Ever since I can remember I’ve known how to play the piano. I had a lesson here and there at secondary school, but quickly became fed up of playing scales over and over again. I’m not great, but I can perform a piece or two. It may come as a surprise to you but I can’t actually read notes; the same goes for when I play the drums. I think it’s been seven years since I first learnt how to play, and perhaps a year since I’ve played anything, but seat me in front of a piano and my muscle memory will effortlessly guide my fingers across the keys.
What fascinates me is the way our memory works. Is there something within our subconscious that chooses what to remember? If this is the case, why can I remember trivial things such as Angela Lansbury was the teapot in Beauty and the Beast? Or that an oenophile is someone who appreciates wine? And yet, I can’t remember my first day at school - or much of my primary school life for that matter. I even struggle to recall what I ate yesterday…
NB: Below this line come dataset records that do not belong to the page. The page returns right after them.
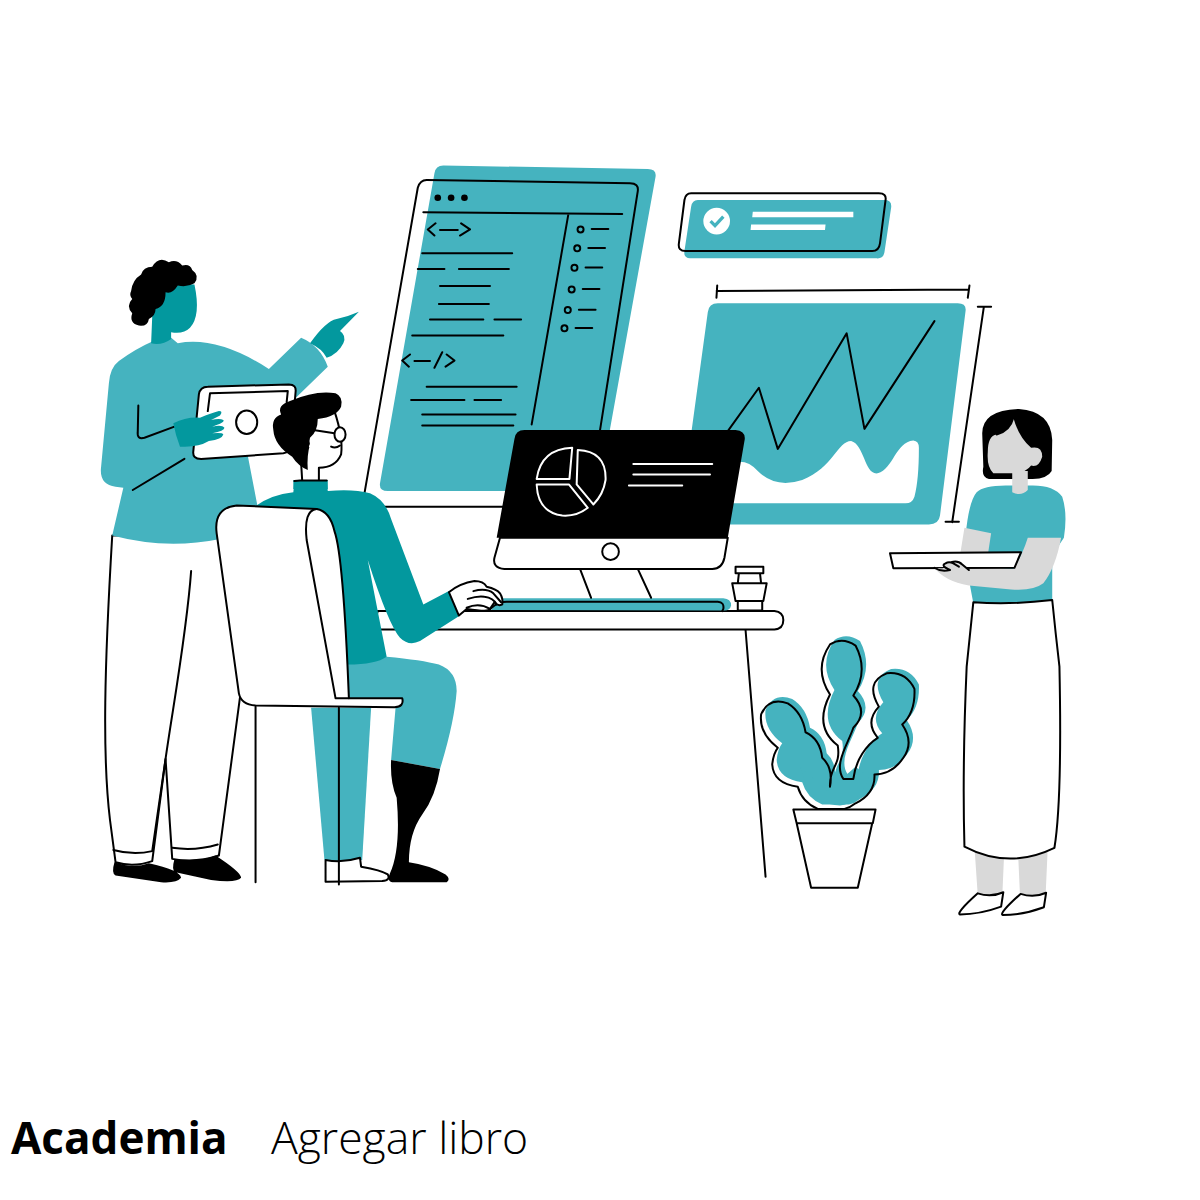
<!DOCTYPE html>
<html lang="es">
<head>
<meta charset="utf-8">
<title>Academia – Agregar libro</title>
<link rel="stylesheet" href="https://fonts.googleapis.com/css2?family=Open+Sans:wght@300;700&amp;display=swap">
<style>
  :root {
    --paper: #ffffff;
    --ink: #000000;
    --teal: #45b3bf;
    --teal-deep: #03989e;
    --skin-grey: #d9d9d9;
  }
  * { margin: 0; padding: 0; box-sizing: border-box; }
  html, body { width: 1200px; height: 1200px; overflow: hidden; background: var(--paper); }
  .canvas { position: relative; width: 1200px; height: 1200px; overflow: hidden; background: var(--paper); }
  .illustration { position: absolute; inset: 0; width: 1200px; height: 1200px; }
  .menu {
    position: absolute; left: 11px; top: 1107px;
    font: 300 44.5px/60px "Open Sans", sans-serif; color: var(--ink); white-space: nowrap;
  }
  .menu a { position: absolute; top: 0; color: inherit; text-decoration: none; }
  .menu .brand { left: 0; font-weight: 700; font-size: 44px; }
  .menu .add-book { left: 260px; }
  .line { fill: none; stroke: var(--ink); stroke-width: 1.8; stroke-linecap: round; stroke-linejoin: round; }
  .shell { fill: var(--paper); stroke: var(--ink); stroke-width: 1.8; stroke-linejoin: round; stroke-linecap: round; }
  .teal { fill: var(--teal); }
  .deep { fill: var(--teal-deep); }
  .ink { fill: var(--ink); }
  .grey { fill: var(--skin-grey); }
  .paper { fill: var(--paper); }
  .paper-line { fill: none; stroke: var(--paper); stroke-width: 1.8; stroke-linejoin: round; stroke-linecap: round; }
</style>
</head>
<body>
<main class="canvas">
  <svg class="illustration" viewBox="0 0 1080 1080" role="img" aria-label="Equipo de trabajo alrededor de un escritorio con ventanas de código y gráficos">
    <defs>
      <path id="cactus" d="M736 728Q722 722 718 708Q696 705 695 688Q696 678 700 673Q683 660 685 643Q692 627 709 633Q722 641 725 659Q738 665 740 682Q750 691 747 708C746 690 757 690 754 671Q732 654 747 625Q732 602 747 580Q758 573 770 581Q782 604 768 626Q782 641 768 655C763 670 750 688 759 701H768C770 684 780 670 790 664Q778 650 791 636Q778 614 798 606Q815 604 823 620Q824 641 812 652Q823 668 813 682Q803 697 787 697Q788 714 770 723Q765 727 760 728Z"/>
      <g id="menu-item">
        <circle r="2.7"/>
        <path d="M10 -.3H25"/>
      </g>
      <path id="flat-shoe" class="shell" d="M864 823Q860 822 880 804Q892 808 903 803L901 816Q882 823 864 823Z"/>
    </defs>

    <g id="code-window">
      <path class="teal" d="M399 149L583 152Q591 152 590 159L540 436Q539 442 533 442H349Q341 442 342 435L391 156Q392 149 399 149Z"/>
      <path class="line" d="M347 456H342Q326 455 328 444L376 169Q378 162 384 162L567 165Q575 165 574 172L538 400M340 456H460"/>
      <g class="ink"><circle cx="394" cy="178" r="3"/><circle cx="406" cy="178" r="3"/><circle cx="418" cy="178" r="3"/></g>
      <path class="line" d="M381 191L560 192.500M511.500 193L478.500 382"/>
      <path class="line" d="M392 201L385 206.500L391 212M396 207H412M415 201L423 206.500L414 212M369 319L362 324.500L368 330M373 325H387M398 317L391 331M402 319L409 324.500L401 330"/>
      <path class="line" d="M380 228H461M376 242H400M413 242H458M396 257.500H441M395 273.500H440M387 287.500H435M445 287.500H469M371 302H453M384 348H465M370 360H418M427 360H451M380 373H464M380 383H462"/>
      <g class="line">
        <use href="#menu-item" x="522.500" y="206.500"/><use href="#menu-item" x="519.500" y="223.500"/>
        <use href="#menu-item" x="517" y="241"/><use href="#menu-item" x="514.500" y="260.500"/>
        <use href="#menu-item" x="511" y="279"/><use href="#menu-item" x="508" y="295.500"/>
      </g>
    </g>

    <g id="notification">
      <path class="teal" d="M628 180H796Q803 180 802 187L796 227Q795 233 789 232.500H621Q615 232 616 226L622 186Q623 180 628 180Z"/>
      <path class="line" d="M622 174H791Q798 174 797 180L792 219Q791 226 785 226H617Q610 226 611 219L616 180Q617 174 622 174Z"/>
      <circle class="paper" cx="645" cy="199" r="12"/>
      <path d="M639.500 199L643.500 203L651 195" fill="none" stroke="var(--teal)" stroke-width="3"/>
      <path class="paper" d="M677.500 190.500H768V195.500H677ZM676 202H743L742.500 207H675.500Z"/>
    </g>

    <g id="line-chart">
      <path class="teal" d="M646 273H862Q870 273 869 280L846 464Q845 472 836 472H620Q611 472 612 464L637 281Q638 273 646 273Z"/>
      <path class="paper" d="M655 418Q671 411 682 424Q698 440 722 432C750 421 754 397 766 397C778 400 778 428 790 426C804 422 806 398 822 396.500Q827 397 827 403Q827 432 823 447Q821 453 815 453H650Z"/>
      <path class="line" d="M650 395L683 349L700 404L762 300L778 386L841 289"/>
      <path class="line" d="M645 262L872 260.500M645.500 257L644.800 268M872.500 257L871 268M880 276H892M885.500 276L857 470M851 469.500H863"/>
    </g>

    <g id="standing-man">
      <path class="shell" d="M101 482C94 600 92 680 99 738L104 776Q120 781 137 775L149 683L155 773Q176 777 197 770L225 560L215 480Z"/>
      <path class="line" d="M172 514C168 570 155 640 149 683L137 766Q120 770 102 765M155 763Q176 766 196 760"/>
      <path class="ink" d="M103 776Q120 782 134 777Q162 783 163 790Q159 795 145 794L104 788Q100 786 103 776ZM157 773Q180 776 194 770Q217 785 217 790Q213 795 190 792L158 785Q154 784 157 773Z"/>
      <path class="teal" d="M138 307Q122 314 107 325Q99 331 98 345L91 420Q89 436 104 438L111 439L101 482Q150 495 198 485L233 462L222 405L260 364L295 330Q288 311 271 304L242 332Q195 302 160 309L153 303Z"/>
      <path class="deep" d="M136 309L137 285Q130 265 140 254L175 256Q181 284 171 295Q165 301 154 299V305Q146 311 136 309Z"/>
      <path class="ink" d="M118 262Q119 252 127 247Q129 240 137 240Q143 230 152 236Q159 233 164 239Q171 237 173 243Q180 248 175 255Q168 259 160 257Q155 265 149 263Q149 276 140 278Q140 284 134 287Q133 294 125 293Q116 291 119 282Q113 275 119 269Q116 266 118 262Z"/>
      <path class="deep" d="M279 309Q293 289 303 287Q313 285 323 280.500L306 298Q312 302 309 309Q304 319 294 322Q290 314 279 309Z"/>
      <path class="line" d="M124.500 365L124 388Q123 396 130 394L157 384M119.500 441L166 413"/>
    </g>

    <g id="tablet">
      <path class="shell" d="M187 348L260 346Q267 346 266 353L262 400Q262 407 255 408L181 413Q173 413 174 406L179 355Q180 348 187 348Z"/>
      <path class="line" d="M187 370L189 354L259 352L258 362"/>
      <ellipse class="shell" cx="222" cy="380" rx="9.500" ry="10.500"/>
      <path class="deep" d="M156 381Q168 375 180 376Q190 372 197 370Q201 370 198 374L190 378Q198 376 201 378Q203 380 191 384Q200 382 202 385Q202 388 191 390Q200 389 201 391Q200 395 188 397Q178 403 162 402Q158 392 156 381Z"/>
    </g>

    <g id="desk">
      <path class="shell" d="M340 550H697Q705 551 705 558Q705 566 697 566.500H335Z"/>
      <path class="line" d="M671 567L689 789"/>
    </g>

    <g id="keyboard">
      <path class="teal" d="M442 549L447 542Q449 538.500 454 538.500H651Q658 539 658 545Q657 549.500 652 549.500Z"/>
      <path class="line" d="M440 549L445 545Q449 541.500 456 541.500H646Q652 542 651 548L650 550"/>
    </g>

    <g id="monitor">
      <path class="line" d="M522 512L532 538M574 512L586 538"/>
      <path class="shell" d="M450 484H655L652 502Q650 512 641 512H454Q443 511 445 502Z"/>
      <path class="ink" d="M472 387H662Q672 388 670 397L655 484H447L463 395Q464 387 472 387Z"/>
      <circle class="shell" cx="549.500" cy="496.500" r="7.500"/>
      <path class="paper-line" d="M515 403L512.500 431H483Q487 404 515 403ZM520 405Q546 406 545 432Q543 445 534 454L519 436ZM483 436H512L529 457Q519 465 506 464Q484 461 483 436Z"/>
      <path class="paper-line" d="M570 417.500H641M570 427H639M566 437H614"/>
    </g>

    <g id="coffee-cup">
      <path class="shell" d="M662 510H687V516H662ZM665 516H684L685 525H664ZM664 541H686V549.500H664ZM659 525H690L687 541H662Z"/>
    </g>

    <g id="seated-man">
      <path class="teal" d="M280 637H334L326 774Q308 777 292 774Z"/>
      <path class="teal" d="M310 598L348 591Q380 594 395 598Q411 604 411 622Q409 650 396 692L352 684L356 637L310 630Z"/>
      <path class="ink" d="M352 684L396 692Q392 717 380 733Q368 750 368 776Q388 779 401 787Q406 791 402 794H353Q348 793 351 786Q361 764 357 718Q351 704 352 684Z"/>
      <path class="shell" d="M293 774Q308 777 324 772L325 780Q343 783 349 787Q352 792 344 793L293 793.500Z"/>
      <path class="deep" d="M265 432H294L295 442Q318 440 333 444Q347 450 352 467L381 544L404 532L414 554L378 577Q368 582 360 574Q350 563 331 504L348 591Q338 598 313 598L240 520L229 456Q244 445 264 443Z"/>
      <path class="shell" d="M404 533Q414 525 427 523Q435 523 438 528Q447 530 450 534Q453 539 452 544Q448 546 445 542L441 548Q440 551 420 548L413 554Z"/>
      <path class="line" d="M421 539Q430 536 436 537Q444 538 447 544M426 532Q438 529 444 534L451 542M420 547Q431 542 441 548"/>
      <path class="shell" d="M272 433L270 400L284 372L301 370Q309 394 307 409Q302 421 287 421V433Z"/>
      <path class="deep" d="M264 432H295V440H264Z"/>
      <path class="line" d="M265 433L270 432.500H288L294 432.500"/>
      <path class="ink" d="M246 387Q244 376 253 373Q249 365 261 361Q284 351 302 354Q309 357 307 366Q303 375 286 377Q286 388 279 394Q278 397 279 400Q276 410 277 423Q268 419 263 411Q247 401 246 387Z"/>
      <path d="M281 394Q287 394 286 400Q284 405 278 402Z" class="paper"/>
      <path class="line" d="M282 387L301 390"/>
      <ellipse class="shell" cx="306" cy="391" rx="5" ry="6.500"/>
      <path class="line" d="M298 402Q302 404 306 401"/>
    </g>

    <g id="chair">
      <path class="shell" d="M213 455L285 458Q297 460 301 478Q309 500 314 628.500H362Q364 636 355 636.500L230 635Q217 634 215 624L195 480Q192 457 213 455Z"/>
      <path class="line" d="M285 458Q273 459 276 486Q281 515 302 628.500M302 628.500H314M230 636V794M305 637V796"/>
    </g>

    <g id="plant">
      <use class="teal" href="#cactus" x="4" y="-4"/>
      <path class="teal" d="M720 690L745 712L770 690L782 700Q772 724 756 725Q736 724 726 708Z"/>
      <use class="line" href="#cactus"/>
      <path class="shell" d="M717 741L730 799H772L785 741ZM714 728.500H788L785.500 741H717Z"/>
    </g>

    <g id="standing-woman">
      <path class="grey" d="M877 762H904L902 808Q891 811 880 806ZM916 762H943L941 807Q930 810 918 806Z"/>
      <use href="#flat-shoe"/>
      <use href="#flat-shoe" x="38.500" y=".5"/>
      <path class="ink" d="M884 390Q884 369 917 368Q946 370 947 396L946.500 424Q942 432 926 431H890Q883 430 885 420Z"/>
      <path class="teal" d="M911 437Q886 436 879 443Q872 451 869 482L890 490L873 527L876 543Q920 546 947 541V500L957.500 484Q961 462 956 447Q948 436 926 437Z"/>
      <path class="grey" d="M911 424H925V441Q919 447 911 443Z"/>
      <path class="grey" d="M889 407Q889 392 897 391Q908 389 912 376Q917 394 928 403Q938 401 938 411Q935 421 928 419Q923 426 911 426H894Q888 420 889 407Z"/>
      <path class="line" d="M912 376Q909 388 897 391"/>
      <path class="grey" d="M868 475L892 480L889 500H864Z"/>
      <path class="grey" d="M925 484H955Q950 511 939 525Q930 532 910 530.500L872 527Q850 523 840 510L870 509L912 512Q920 500 925 484Z"/>
      <path class="shell" d="M801 498L919 497L913 511L804 511.500Z"/>
      <path class="grey" d="M841 511Q850 512 852 510Q847 508 854 506Q862 504 867 508L872 513L868 522Q850 520 841 511Z"/>
      <path class="line" d="M841 511Q847 515 855 513M855 513Q846 509 851 507Q854 505 858 507L863 510M856 506Q862 504 866 508L872 513"/>
      <path class="shell" d="M876 542Q910 544.500 947 540Q950 570 953.500 600Q956 720 949 763Q908 783 868 762Q866 690 870 600Z"/>
    </g>
  </svg>

  <nav class="menu">
    <a class="brand" href="#">Academia</a>
    <a class="add-book" href="#">Agregar libro</a>
  </nav>
</main>
</body>
</html>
My mind’s like a box of Trivial Pursuit cards - but with the questions torn off.
I've read that we sometimes forget certain things because old information is replaced by new information. But that still doesn't answer my question. Why would anyone in their right mind choose useless facts over noteworthy memories? Maybe we don't actually get a chance to choose? Maybe our collection of memories are filtered by a Sorting Hat? Or perhaps they were just not that noteworthy after all?
Anyway, I’ve come to three possible conclusions:
1. My mind prefers to remember things that give me a false sense of security and contentment, veiling a set of memories that are too overwhelming to recall
2. I’ve developed dementia in my old age
3. I had a difficult childhood featuring a talking teapot and a lot of wine
I'm thinking the third one is most likely.